Why would an organisation dedicated to fixing our climate stoop to such adulterated statistical swill? I suggest the other members of the Climate Council ask the authors for an explanation. I suggest the authors resign for incompetence and bias.
The Climate Council should have exactly one vested interest. It’s the same one we should all have. To prevent further climate destabilisation. That requires a balanced assessment of problems and tools. The lack of Climate Council balance is easily established by looking at its treatment of nuclear power.
What treatment of nuclear power? Exactly.
Nuclear isn’t just missing from this report but from the entire Climate Council website. In its place are the usual sycophantic stories about pissant renewable projects. For example, in September 2014 the Climate Council republished a gushing story about a floating solar plant being built in Japan. It was described as a “successor” (despite being much smaller) to the Kagoshima solar farm which was described as “the country’s largest”. Kagoshima? Large? You’d have to build 350 of Kagoshima sized solar farms to replace the electricity that used to be generated by Fukushima Daiichi. And as for the floating plant? They are still building the first one, and they’ll need another 2,100 to match the Daiichi output. How long before people work out that pissant solar farms shouldn’t be called large simply because they cover a lot of ground (or water)? They are best described as monster toys whose principle purpose seems to be to mop up renewable energy subsidies. Why are there no stories on the Climate Council website about the 4 or 5 large reactors that China will bring on-line this year, and the next, and the next. Each is equivalent to over 480 of these shiny floating toys.
Nuclear power growth and growth potential
The slow global growth of renewable energy would be irrelevant if there were just a single sizable success story. But compared to the nuclear decarbonisation of French electricity in the 15 years between about 1975 and 1990, there’s nothing in the renewable camp but failure. There’s no doubt that there’s a boom in renewable electricity investment, but it’s clearly not being matched by performance and looks more like snouts sucking at the trough of public money than a serious attempt to tackle climate destabilisation.
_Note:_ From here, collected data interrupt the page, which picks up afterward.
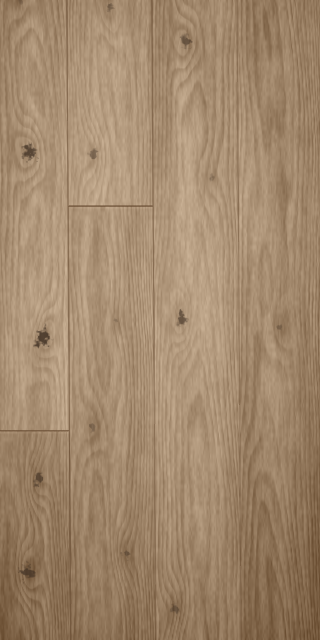
Reproduce this texture procedurally as a WebGL 2 fragment shader.

```glsl
#version 300 es
precision highp float;
// Oak plank floor: four slightly tilted columns of boards with staggered end joints.
// Growth rings are level sets of a parabola bent by layered sines and by knots;
// the knots are scattered as cellular points, one candidate per cell of a column.

#define PLANK_WIDTH 0.266
#define FIRST_SEAM 0.221
#define SEAM_TILT 0.0062
#define SEAM_HALF_WIDTH 0.0008
#define JOINT_START 0.654
#define JOINT_STEP 0.702
#define KNOT_CELL 0.42
#define KNOT_CHANCE 0.68
#define RING_CURVE 27.0
#define RING_CONTRAST 0.16
#define FIBRE_CONTRAST 0.16
#define LIGHT_FALLOFF 0.92

uniform vec2 u_resolution;
out vec4 outColor;

const vec3 DARK_OAK = vec3(0.43, 0.32, 0.21);
const vec3 PALE_OAK = vec3(0.81, 0.715, 0.605);
const vec3 KNOT_BROWN = vec3(0.25, 0.19, 0.14);
const vec3 SEAM_BROWN = vec3(0.38, 0.27, 0.17);

float hash(vec2 p) {
  p = fract(p * vec2(0.1031, 0.1137) + 0.271);
  p += dot(p, p.yx + 33.33);
  return fract((p.x + p.y) * p.x * 7.13);
}

float noise(vec2 p) {
  vec2 i = floor(p), f = fract(p);
  f = f * f * (3.0 - 2.0 * f);
  float low = mix(hash(i), hash(i + vec2(1, 0)), f.x);
  float high = mix(hash(i + vec2(0, 1)), hash(i + vec2(1, 1)), f.x);
  return mix(low, high, f.y);
}

// Slow drift of the grain along a board.
float grainDrift(vec2 q, float seed) {
  float s = seed * 40.0;
  return 0.9 * sin(3.1 * q.y + s + 2.0 * q.x)
       + 0.4 * sin(7.3 * q.y - 1.7 * s + 5.0 * q.x)
       + 0.15 * sin(15.0 * q.y + s + 9.0 * sin(3.0 * q.x));
}

// Returns ring bending, soft halo and dark core of the knots near p.
// The first column is the knottiest, most of all near its foot.
vec3 knots(vec2 p, float u, float joint) {
  vec3 sum = vec3(0);
  float column = floor(u), row = floor(p.y / KNOT_CELL);
  float rustic = 1.0 - step(0.5, column);
  float ragged = noise(p * 85.0) + 0.5 * noise(p * 190.0);
  for (int k = -1; k <= 1; k++) {
    vec2 cell = vec2(column, row + float(k)) + 17.0;
    vec2 jitter = vec2(hash(cell + 5.0), hash(cell + 11.0));
    float y = (row + float(k) + 0.2 + 0.6 * jitter.y) * KNOT_CELL;
    float size = hash(cell + 31.0) * (1.0 - 0.12 * column);
    size = max(size, rustic * (0.95 - 0.4 * y));
    vec2 d = vec2((fract(u) - mix(0.2, 0.8, jitter.x)) * PLANK_WIDTH, p.y - y);
    // In the first column only the right part of the board is in view.
    d.x -= rustic * 0.04;
    float present = step(hash(cell), KNOT_CHANCE + 0.32 * rustic);
    present *= 1.0 - abs(step(joint, y) - step(joint, p.y));
    d.x += 0.3 * d.y * (jitter.y - 0.5);
    float bend = exp(-dot(d * vec2(24, 10), d * vec2(24, 10)));
    float halo = exp(-dot(d * vec2(42, 21), d * vec2(42, 21)));
    float r = length(d * vec2(1.0, 0.75)) / mix(0.008, 0.024, size * size);
    float core = 1.0 - smoothstep(0.3, 1.1, r + 1.1 * (ragged - 0.75));
    sum += present * vec3(bend * (1.0 + 3.0 * size), halo, core * mix(0.25, 0.9, size * size));
  }
  return sum;
}

// Smooth-edged line around a distance of zero.
float line(float dist, float halfWidth, float pixel) {
  return 1.0 - smoothstep(halfWidth, halfWidth + pixel, abs(dist));
}

void main() {
  vec2 p = gl_FragCoord.xy / u_resolution.x;
  float pixel = 1.0 / u_resolution.x;

  // Board layout
  float u = (p.x - FIRST_SEAM + SEAM_TILT * p.y) / PLANK_WIDTH + 1.0;
  float column = floor(u);
  float joint = JOINT_START + JOINT_STEP * column;
  float seed = hash(vec2(column * 3.0 + 2.0, step(joint, p.y) * 7.0 + 4.0));
  vec2 q = vec2(fract(u) - 0.5, p.y);

  // Growth rings
  vec3 knot = knots(p, u, joint);
  float across = q.x - 0.35 * (seed - 0.5);
  float rings = RING_CURVE * across * across + 1.8 * p.y + grainDrift(q, seed);
  rings += 1.1 * noise(q * vec2(5.0, 2.2) + seed * 50.0) + knot.x;
  rings += 0.14 * noise(p * vec2(90.0, 30.0));
  float phase = fract(rings);
  float lateWood = smoothstep(0.2, 0.8, phase) * (1.0 - smoothstep(0.8, 1.0, phase));
  lateWood = mix(lateWood, 0.4, smoothstep(0.35, 0.9, fwidth(rings)));

  // Fibres, pores, broad streaks and clouds
  float bent = p.x + 0.0018 * rings;
  float fibre = noise(vec2(bent * 165.0, p.y * 18.0 + seed * 30.0)) - 0.5;
  float pores = noise(vec2(bent * 250.0, p.y * 75.0)) - 0.5;
  float streak = noise(vec2(bent * 26.0, p.y * 1.8 + seed * 20.0)) - 0.5;
  float cloud = noise(vec2(bent * 8.0, p.y * 2.6 + seed * 9.0)) - 0.5;

  // Tone: light falls off from the upper middle
  vec2 fall = (p - vec2(0.42, 1.18)) * vec2(0.9, 0.55);
  float tone = 0.805 - LIGHT_FALLOFF * dot(fall, fall) + 0.14 * (seed - 0.5);
  tone -= RING_CONTRAST * lateWood * (0.5 + noise(p * vec2(9.0, 3.0)));
  tone += FIBRE_CONTRAST * (fibre + 0.9 * pores) + 0.18 * streak + 0.14 * cloud;
  tone -= 0.16 * knot.y;
  vec3 color = mix(DARK_OAK, PALE_OAK, clamp(tone, -0.1, 1.1));
  color = mix(color, KNOT_BROWN, clamp(knot.z, 0.0, 0.85));

  // Seams, fainter to the right, with a faint lit bevel
  float side = (fract(u + 0.5) - 0.5) * PLANK_WIDTH;
  float end = p.y - joint;
  float bevel = max(line(side - 0.005, 0.001, 2.0 * pixel), line(end + 0.005, 0.001, 2.0 * pixel));
  float index = floor(u + 0.5);
  float worn = noise(vec2(index * 9.0, p.y * 5.0));
  float seam = line(side, SEAM_HALF_WIDTH, pixel) * (0.5 - 0.11 * index + 0.25 * worn);
  seam = max(seam, 0.65 * line(end, SEAM_HALF_WIDTH, pixel));
  color = mix(color + 0.025 * bevel, SEAM_BROWN, seam);
  outColor = vec4(color, 1.0);
}
```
Is nuclear power dead? Is it worth investing in? What is its potential growth rate? If the Climate Council was serious and wasn’t, apparently, dominated by renewable energy interests, it would be doing reports about nuclear. It would be lobbying to end our nuclear isolation. It would be working to bust the anti-science myths surrounding nuclear power and radiation risks.
A little internet research will show that there is a resurgence in nuclear technology, but more than a few people are watching the wrong countries. The people who’ll build the nuclear plants of the future are the same people who build our phones and cars. The Chinese and South Koreans.
Currently, the biggest solar farms on the planet each generate about 1 TWh of electricity per year. You can count them on one finger challenged hand: Topaz, Ivanpah, Desert Sunlight. Currently there are 63.5 gigawatts of nuclear plants under construction and they’ll generate as much electricity as about 500 of these largest of solar plants. About half of these are in China.
Is the Climate Council merely pandering to public opinion so that the donations keep rolling in? Do these particular authors have serious financial interests that interfere with their powers of rational thought? I’ve no idea, but the public and the planet deserve better.